-courts take a liberal approach when interpreting the fundamental rights
- all the restrictions that limit or derogate fr a guaranteed right must be read restrictively as
stated in Lee Kwan Woh
- leave requirement may be waived in enforcing fundamental human rights
-guaranteed by the Fed Constitution
7. Order 53, Rule 3(6): Time Bar
- infamous limitation period
-has 90 days to apply for judicial review fr the date when the decision was made
- too restricted
- in s. Africa, under PAJA 2000, application for judicial review made within 180 days
- 180 days lapses, can still seek judicial review with the discretion of the courts
- in the interest of justice
- under Rule 3(7)
-the court may use its jurisdiction to extend the time for good reasons
- cases involving PIL, the Rule 3(7) should be interpreted liberally in favour of the applicants

8. The forward march of the law in other common law jurisdictions
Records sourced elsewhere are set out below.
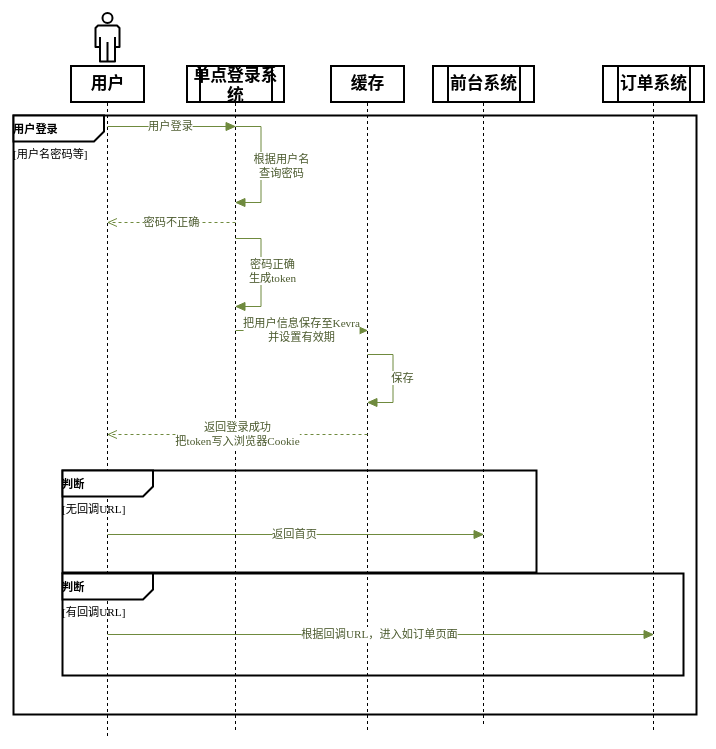
<!DOCTYPE html>
<html lang="zh-CN">
<head>
<meta charset="utf-8">
<title>用户登录时序图</title>
<style>
:root {
  --paper: #ffffff;
  --ink: #000000;
  --message: #6f8a3e;
  --message-text: #4b5a2e;
}
* { box-sizing: border-box; }
html, body { margin: 0; background: var(--paper); overflow: hidden; }
.diagram {
  position: relative;
  width: 716px;
  height: 749px;
  overflow: hidden;
  background: var(--paper);
  color: var(--ink);
  font: 11.2px/14px "Liberation Serif", "Noto Sans CJK SC", serif;
}
.lines { position: absolute; inset: 0; display: block; }
.lifelines { stroke: var(--ink); stroke-dasharray: 3 3; }
.frames { stroke: var(--ink); stroke-width: 2; fill: none; }
.frames .tab { fill: var(--paper); }
.messages { stroke: var(--message); fill: none; }
.messages .reply { stroke-dasharray: 3 3; }
.messages .head { fill: var(--message); }
.actor { stroke: var(--ink); stroke-width: 2; fill: var(--paper); stroke-linejoin: round; }

.participant {
  position: absolute;
  top: 65px;
  height: 38px;
  display: flex;
  justify-content: center;
  border: 2px solid var(--ink);
  background: var(--paper);
}
.participant .name {
  width: 74px;
  margin: -2px 0;
  display: flex;
  align-items: center;
  justify-content: center;
  padding-bottom: 4px;
  font: 700 16.8px/20px "Noto Sans CJK SC", sans-serif;
  text-align: center;
  white-space: nowrap;
}
.participant.system .name { border: 2px solid var(--ink); }
.participant .name.two-line { padding-bottom: 0; }
.user { left: 70px; width: 75px; }
.sso { left: 186px; width: 99px; }
.cache { left: 330px; width: 75px; }
.front { left: 432px; width: 103px; }
.order { left: 602px; width: 103px; }

.label, .frame-title, .guard { position: absolute; white-space: nowrap; }
.label {
  transform: translate(-50%, -50%);
  background: var(--paper);
  color: var(--message-text);
  text-align: center;
}
.frame-title { font-weight: 700; font-family: "Noto Sans CJK SC", sans-serif; }
</style>
</head>
<body>
<main class="diagram">
  <svg class="lines" width="716" height="749" viewBox="0 0 716 749" aria-hidden="true">
    <defs>
      <path id="head-right" d="M0 0L-9 -4V4Z"/>
      <path id="head-left" d="M0 0L9 -4V4Z"/>
      <path id="head-open" d="M9 -4L0 0L9 4"/>
    </defs>

    <g class="actor">
      <circle cx="107.5" cy="18" r="5"/>
      <path d="M95.5 47V28L98 25.5H117L119.5 28V47H115V61.5H100V47Z"/>
      <path d="M100 37V47M115 37V47M107.5 42V61" fill="none"/>
    </g>

    <g class="lifelines">
      <path d="M107.5 103V736"/>
      <path d="M235.5 103V730"/>
      <path d="M367.5 103V730"/>
      <path d="M483.5 103V725"/>
      <path d="M653.5 103V730"/>
    </g>

    <g class="frames">
      <rect x="13.5" y="115.5" width="683" height="599"/>
      <path class="tab" d="M13.5 115.5H104V131.5L94 141.5H13.5Z"/>
      <rect x="62.5" y="470.5" width="474" height="102"/>
      <path class="tab" d="M62.5 470.5H153V486.5L143 496.5H62.5Z"/>
      <rect x="62.5" y="573.5" width="621" height="102"/>
      <path class="tab" d="M62.5 573.5H153V589.5L143 599.5H62.5Z"/>
    </g>

    <g class="messages">
      <path d="M107.5 126.5H235"/>
      <path d="M235.5 126.5H261V202.5H237"/>
      <path class="reply" d="M235.5 222.5H108"/>
      <path d="M235.5 238.5H261V306.5H237"/>
      <path d="M235.5 330.5H367"/>
      <path d="M367.5 354.5H393V402.5H369"/>
      <path class="reply" d="M367.5 434.5H108"/>
      <path d="M107.5 534.5H483"/>
      <path d="M107.5 634.5H653"/>
      <g class="head">
        <use href="#head-right" x="235" y="126.5"/>
        <use href="#head-left" x="236" y="202.5"/>
        <use href="#head-left" x="236" y="306.5"/>
        <use href="#head-right" x="367" y="330.5"/>
        <use href="#head-left" x="368" y="402.5"/>
        <use href="#head-right" x="483" y="534.5"/>
        <use href="#head-right" x="653" y="634.5"/>
      </g>
      <use href="#head-open" x="108" y="222.5"/>
      <use href="#head-open" x="108" y="434.5"/>
    </g>
  </svg>

  <div class="participant user"><span class="name">用户</span></div>
  <div class="participant system sso"><span class="name two-line">单点登录系<br>统</span></div>
  <div class="participant cache"><span class="name">缓存</span></div>
  <div class="participant system front"><span class="name">前台系统</span></div>
  <div class="participant system order"><span class="name">订单系统</span></div>

  <span class="frame-title" style="left:13px;top:121px">用户登录</span>
  <span class="guard" style="left:13px;top:147px">[用户名密码等]</span>
  <span class="frame-title" style="left:62px;top:476px">判断</span>
  <span class="guard" style="left:62px;top:502px">[无回调URL]</span>
  <span class="frame-title" style="left:62px;top:579px">判断</span>
  <span class="guard" style="left:62px;top:605px">[有回调URL]</span>

  <span class="label" style="left:170.5px;top:126px">用户登录</span>
  <span class="label" style="left:281.5px;top:166px">根据用户名<br>查询密码</span>
  <span class="label" style="left:171.5px;top:222px">密码不正确</span>
  <span class="label" style="left:272.5px;top:271px">密码正确<br>生成token</span>
  <span class="label" style="left:301.5px;top:330px">把用户信息保存至Kevra<br>并设置有效期</span>
  <span class="label" style="left:402.5px;top:378px">保存</span>
  <span class="label" style="left:237.5px;top:434px">返回登录成功<br>把token写入浏览器Cookie</span>
  <span class="label" style="left:294.5px;top:534px">返回首页</span>
  <span class="label" style="left:379.5px;top:634px">根据回调URL，进入如订单页面</span>
</main>
</body>
</html>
- the forward march of the law on judicial review
- should inspire and prompt review or changes
- in other common law jurisdictions
- indian and s. African law on judicial is progressive and inspiring
- separate rules/laws in governing each stream of judicial review
- ie CCSU on reviewing the decision-making and constitutional review in reviewing violation
of fundamental rights
- s. Africa, CCSU review is incorporated in PAJA 2000
- legislated under S33(3) SAF constitution
- S33 provides that everyone has the right to administrative action that is lawful, reasonable
and procedurally fair
- constitutional review: provided in the Rules Of The Constitutional Court read with S 38 of
the SAF Constitution
- in Malaysia, unfortunately and strangely
- 2 different streams are merged into Order 53 Rules of High Court 2012, since 2000
- order 53 had undergone 2 amendments since 1980- 2000 and 2012
- constitutional review cannot and should not be restrained by Order 53
- lead to constitutional disaster- Teoh Beng Hock death inquest
- Lingam Gate imbroglio
- legislators separate the 2 streams
- guided and inspired by countries like India, S. Africa, HK, and Fiji
9. PIL
- serious attempts must be made to revive PIL like in India and S. Africa
- MTUC case is interesting in terms of locus standi for PIL
-In MTUC, the court after considering the whole legal and factual context of the
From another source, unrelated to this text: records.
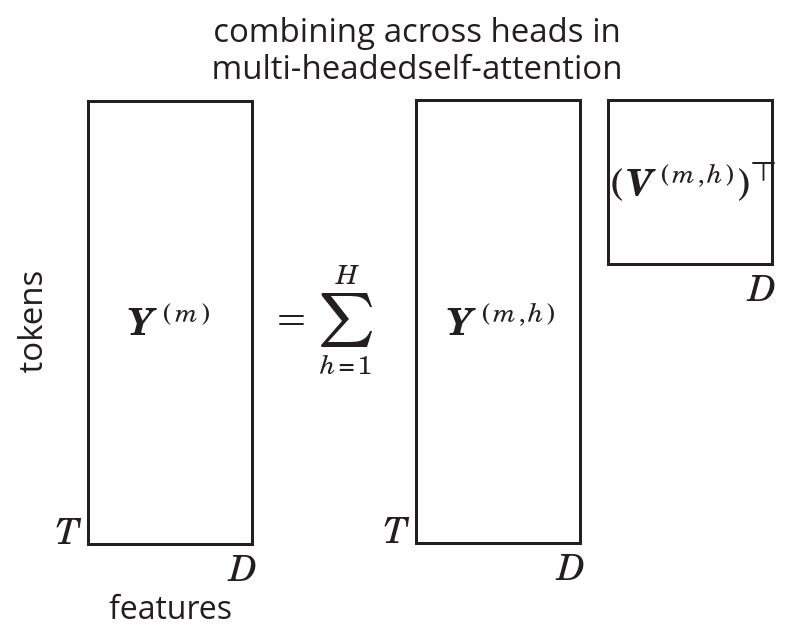
<!DOCTYPE html>
<html lang="en">
<head>
<meta charset="utf-8">
<title>Combining across heads in multi-headed self-attention</title>
<style>
:root {
  --ink: #231f20;
  --paper: #ffffff;
  --sans: "Open Sans", "Noto Sans", sans-serif;
  --math: "TeX Gyre Schola", "Noto Serif", serif;
}
* { box-sizing: border-box; }
html, body { margin: 0; background: var(--paper); }
body { width: 800px; height: 644px; overflow: hidden; }
.diagram {
  position: relative;
  width: 800px;
  height: 644px;
  overflow: hidden;
  color: var(--ink);
  font-family: var(--sans);
}
.title {
  position: absolute;
  left: 0;
  top: 11px;
  width: 834px;
  margin: 0;
  font-size: 33px;
  font-weight: 400;
  line-height: 37px;
  text-align: center;
}
.axis {
  position: absolute;
  font-size: 33px;
  line-height: 40px;
  text-align: center;
  white-space: nowrap;
}
.axis-rows { left: -22px; top: 302px; width: 104px; transform: rotate(-90deg); }
.axis-columns { left: 105px; top: 587px; width: 131px; font-size: 32px; }

.matrix { position: absolute; width: 167px; border: 3px solid var(--ink); }
.output { left: 87px; top: 100px; height: 446px; }
.head { left: 415px; top: 99px; height: 446px; }
.projection { left: 607px; top: 99px; height: 167px; }

/* The strut puts every formula's baseline 40px below its top. */
.formula {
  position: absolute;
  left: var(--x);
  top: calc(var(--baseline) - 40px);
  font: 36px/0 var(--math);
  white-space: nowrap;
}
.formula::before { content: ""; display: inline-block; height: 40px; }
.formula i { font-style: italic; }
.symbol {
  display: inline-block;
  width: 35px;
  font-size: 37px;
  font-weight: 700;
  font-style: italic;
}
.superscript, .limit {
  display: inline-flex;
  justify-content: space-between;
  font-size: 26px;
}
.superscript { width: 47px; vertical-align: 13px; }
.superscript.wide { width: 73px; }
.limit { width: 52px; }
.limit.upper { justify-content: center; }
.paren { display: inline-block; width: 15px; font-size: 39px; }
.paren.close { margin-left: 3px; }
.operators { position: absolute; left: 0; top: 0; }
</style>
</head>
<body>
<main class="diagram">
  <h1 class="title">combining across heads in<br>multi-headedself-attention</h1>

  <div class="axis axis-rows">tokens</div>
  <div class="axis axis-columns">features</div>

  <div class="matrix output"></div>
  <div class="matrix head"></div>
  <div class="matrix projection"></div>

  <div class="formula" style="--x:128px; --baseline:335px"><span class="symbol">Y</span><span class="superscript"><span>(</span><i>m</i><span>)</span></span></div>
  <div class="formula" style="--x:447px; --baseline:335px"><span class="symbol">Y</span><span class="superscript wide"><span>(</span><i>m</i><span>,</span><i>h</i><span>)</span></span></div>
  <div class="formula" style="--x:611px; --baseline:196px"><span class="paren">(</span><span class="symbol">V</span><span class="superscript wide"><span>(</span><i>m</i><span>,</span><i>h</i><span>)</span></span><span class="paren close">)</span></div>

  <div class="formula" style="--x:321px; --baseline:284px"><span class="limit upper"><i>H</i></span></div>
  <div class="formula" style="--x:320px; --baseline:374px"><span class="limit"><i>h</i><span>=</span><span>1</span></span></div>

  <div class="formula" style="--x:55px; --baseline:544px"><i>T</i></div>
  <div class="formula" style="--x:229px; --baseline:581px"><i>D</i></div>
  <div class="formula" style="--x:383px; --baseline:543px"><i>T</i></div>
  <div class="formula" style="--x:557px; --baseline:580px"><i>D</i></div>
  <div class="formula" style="--x:748px; --baseline:301px"><i>D</i></div>

  <svg class="operators" width="800" height="644" viewBox="0 0 800 644" role="img" aria-label="Equals sign, summation sign and transpose sign">
    <g stroke="currentColor" stroke-width="1.8" stroke-linecap="round">
      <line x1="280" y1="316" x2="303" y2="316"/>
      <line x1="280" y1="324" x2="303" y2="324"/>
      <line x1="753" y1="163" x2="774" y2="163"/>
      <line x1="763.5" y1="163" x2="763.5" y2="180"/>
    </g>
    <path fill="currentColor" d="M322 293H367L372 307H370C367 299 361 296 350 296H331L349 319L328 342H350C361 342 367 339 370 331H372L367 347H322Q320 346 322 344L342 321L322 296Q321 294 322 293Z"/>
  </svg>
</main>
</body>
</html>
application especially the fact that this is a public interest litigation, decided that MTUC
had shown that it had a real and genuine interest in the two documents. Hence, MTUC
was adversely affected by the Minister's decision.
- PIL the real pulse of FR
- rule of law will be paralysed if no public spirited taxpayer or NGO
- come forward to vindicate the rule of law on behalf of public interest

- the vibrant law on PIL in India and S. Africa is most inspiring to advocate the rule of
- Vishaka: india- sexual harassment of women
- Grootboom- right to housing of the hardcore poor
10. Reforms of the law
- review and reform the procedural law on judicial and constitutional review
- move things forward like what happened in S. Africa and Fiji
- even HK Basic Law, came into force in 1997, fared far better than the Malaysian Public